Free Dissent writes:
"Mutualists (or non-vulgar market anarchists) accept that products have natural values. Each product on average commands a certain amount of time and energy to produce. The average amount of labor put into a product directly determines its cost. For example, technology and labor-saving devices have made farming much more efficient to produce. Due to this, food is more abundant and cheap. Producing 500 apples requires a lot less labor today compared to 300 years ago. This is exactly why the natural value of an apple is much lower today than in the past. The Labor Theory of Value helps explain this very clearly. It is the natural values of varying products that drive the economic engine."
Before going into the dynamics of cost and value it is important to flag up the problem of hidden cost. This makes no difference to the thrust of the article quoted above but it matters anyway. We think that by reducing labour and relying instead on machinery we are reducing cost but all that happens is we are hiding several costs that involve less labour and land: the production of fossil fuels.
Finding, processing, and delivering fossil fuels are not part of the hidden costs. The farmer pays money for these things and has to make them balance. But the millions of years forming gas, oil, and coal are real costs that are not included. Likewise the future costs to the farmer of changes in climate due to use of fossil fuels is not calculated - these are costs hidden in the future.

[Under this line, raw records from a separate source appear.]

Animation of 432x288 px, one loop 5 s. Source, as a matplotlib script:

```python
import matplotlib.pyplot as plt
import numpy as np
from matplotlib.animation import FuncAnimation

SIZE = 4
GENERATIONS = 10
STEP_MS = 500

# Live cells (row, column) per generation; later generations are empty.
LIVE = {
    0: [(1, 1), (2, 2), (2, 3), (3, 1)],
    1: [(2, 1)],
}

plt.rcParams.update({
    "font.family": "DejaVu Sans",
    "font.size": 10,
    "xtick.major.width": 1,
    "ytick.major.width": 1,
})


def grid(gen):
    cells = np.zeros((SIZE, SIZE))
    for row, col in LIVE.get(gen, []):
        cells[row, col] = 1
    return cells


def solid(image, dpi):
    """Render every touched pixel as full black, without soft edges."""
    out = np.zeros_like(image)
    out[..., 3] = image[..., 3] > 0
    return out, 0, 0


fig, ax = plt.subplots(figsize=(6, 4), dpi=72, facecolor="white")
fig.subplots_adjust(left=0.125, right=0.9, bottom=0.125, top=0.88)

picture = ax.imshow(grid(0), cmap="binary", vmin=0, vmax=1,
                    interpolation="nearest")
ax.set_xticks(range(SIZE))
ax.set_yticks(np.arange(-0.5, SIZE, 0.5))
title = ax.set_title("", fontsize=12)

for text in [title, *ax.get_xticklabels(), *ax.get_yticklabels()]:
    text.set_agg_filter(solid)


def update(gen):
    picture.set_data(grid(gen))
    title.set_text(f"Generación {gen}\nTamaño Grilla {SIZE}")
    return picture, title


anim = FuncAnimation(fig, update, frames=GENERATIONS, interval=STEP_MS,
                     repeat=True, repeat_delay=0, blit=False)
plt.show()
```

I sat in the pub sith someone the otehr day who said -as though it was a given - that we tend to ever greater efficiency therefore supermarkets must be more efficient that community agricultre. But that's because our inefficient, or costs, are hidden under the ground and in the air.
Thus the profit margin is increased efficiently. Ta da!
Okay, now we can think about surplus labour...